▶ [Data supplied]

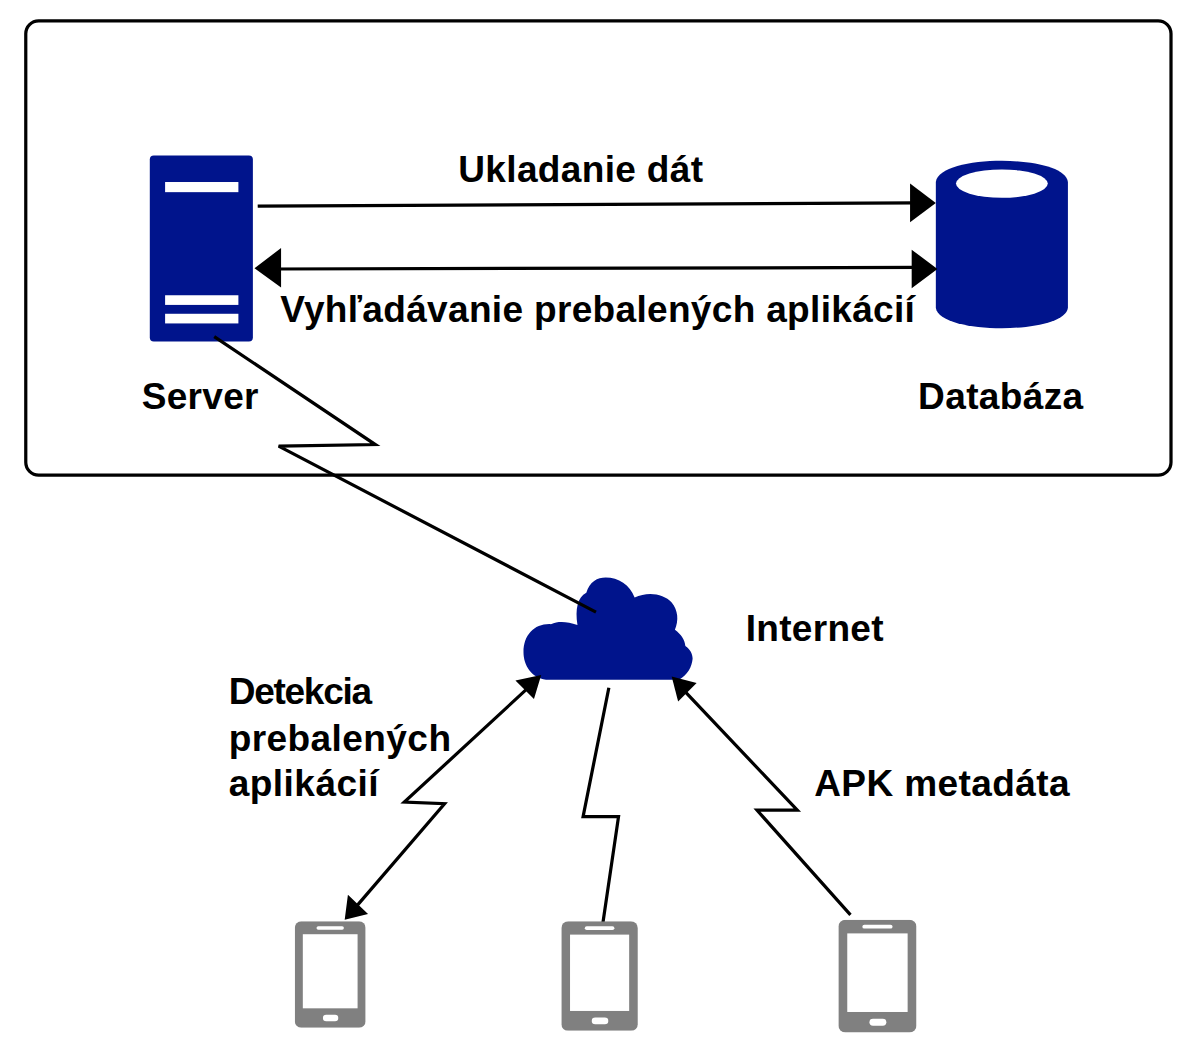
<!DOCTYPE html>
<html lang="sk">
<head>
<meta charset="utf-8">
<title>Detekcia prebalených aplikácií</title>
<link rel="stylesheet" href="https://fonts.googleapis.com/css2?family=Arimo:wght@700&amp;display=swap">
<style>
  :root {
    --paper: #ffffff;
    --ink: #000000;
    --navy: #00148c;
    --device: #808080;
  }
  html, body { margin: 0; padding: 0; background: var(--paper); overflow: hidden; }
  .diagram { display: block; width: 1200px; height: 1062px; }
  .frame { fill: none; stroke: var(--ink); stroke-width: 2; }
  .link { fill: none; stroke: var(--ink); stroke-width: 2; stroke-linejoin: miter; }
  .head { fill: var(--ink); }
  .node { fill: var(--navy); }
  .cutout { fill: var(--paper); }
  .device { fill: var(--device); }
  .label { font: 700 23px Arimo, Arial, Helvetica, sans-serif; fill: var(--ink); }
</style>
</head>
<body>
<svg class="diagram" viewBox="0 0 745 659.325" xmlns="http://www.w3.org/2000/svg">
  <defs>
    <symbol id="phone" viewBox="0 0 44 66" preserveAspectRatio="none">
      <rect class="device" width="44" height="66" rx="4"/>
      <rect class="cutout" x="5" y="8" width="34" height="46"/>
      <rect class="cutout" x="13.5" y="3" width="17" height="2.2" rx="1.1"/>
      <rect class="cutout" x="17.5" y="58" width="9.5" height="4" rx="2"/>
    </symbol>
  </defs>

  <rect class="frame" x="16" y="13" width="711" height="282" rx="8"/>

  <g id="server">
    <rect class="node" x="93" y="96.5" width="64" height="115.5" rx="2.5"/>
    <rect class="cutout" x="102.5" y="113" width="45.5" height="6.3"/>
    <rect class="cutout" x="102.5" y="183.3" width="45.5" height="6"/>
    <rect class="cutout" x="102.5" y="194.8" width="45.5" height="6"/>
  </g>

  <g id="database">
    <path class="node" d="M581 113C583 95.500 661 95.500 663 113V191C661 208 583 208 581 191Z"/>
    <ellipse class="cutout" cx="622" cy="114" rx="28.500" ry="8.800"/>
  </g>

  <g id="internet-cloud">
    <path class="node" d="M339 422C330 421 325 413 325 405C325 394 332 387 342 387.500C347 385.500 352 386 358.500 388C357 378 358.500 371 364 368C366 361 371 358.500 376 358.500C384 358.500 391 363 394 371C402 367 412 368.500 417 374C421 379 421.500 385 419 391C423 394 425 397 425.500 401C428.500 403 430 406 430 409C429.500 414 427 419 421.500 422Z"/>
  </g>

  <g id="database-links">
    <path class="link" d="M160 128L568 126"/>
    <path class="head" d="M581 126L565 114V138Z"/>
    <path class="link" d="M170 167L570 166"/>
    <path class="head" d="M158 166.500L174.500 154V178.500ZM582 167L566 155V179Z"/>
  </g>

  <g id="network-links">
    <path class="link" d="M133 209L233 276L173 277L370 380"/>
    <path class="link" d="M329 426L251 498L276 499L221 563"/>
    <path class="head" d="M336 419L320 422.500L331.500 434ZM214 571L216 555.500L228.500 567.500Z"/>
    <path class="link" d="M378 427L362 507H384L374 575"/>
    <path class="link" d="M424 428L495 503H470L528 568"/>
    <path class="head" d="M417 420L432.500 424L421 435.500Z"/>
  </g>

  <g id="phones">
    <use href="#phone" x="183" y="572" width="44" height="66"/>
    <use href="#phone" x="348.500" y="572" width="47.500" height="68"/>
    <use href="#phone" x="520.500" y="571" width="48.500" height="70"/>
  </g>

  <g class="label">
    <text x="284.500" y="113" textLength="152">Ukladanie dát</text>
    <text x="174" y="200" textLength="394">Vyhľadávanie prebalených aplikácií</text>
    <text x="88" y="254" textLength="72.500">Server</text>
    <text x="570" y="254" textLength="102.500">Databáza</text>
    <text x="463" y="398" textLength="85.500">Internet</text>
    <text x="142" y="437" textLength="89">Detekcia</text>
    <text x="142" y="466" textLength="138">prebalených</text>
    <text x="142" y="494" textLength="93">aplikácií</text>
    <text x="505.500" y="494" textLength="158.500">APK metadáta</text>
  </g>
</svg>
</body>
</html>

▶ [Goal of the exercise]
Find the lines above with the word "Detekcia". Copy them out.

▶ [Completed task]
<title>Detekcia prebalených aplikácií</title>
    <text x="142" y="437" textLength="89">Detekcia</text>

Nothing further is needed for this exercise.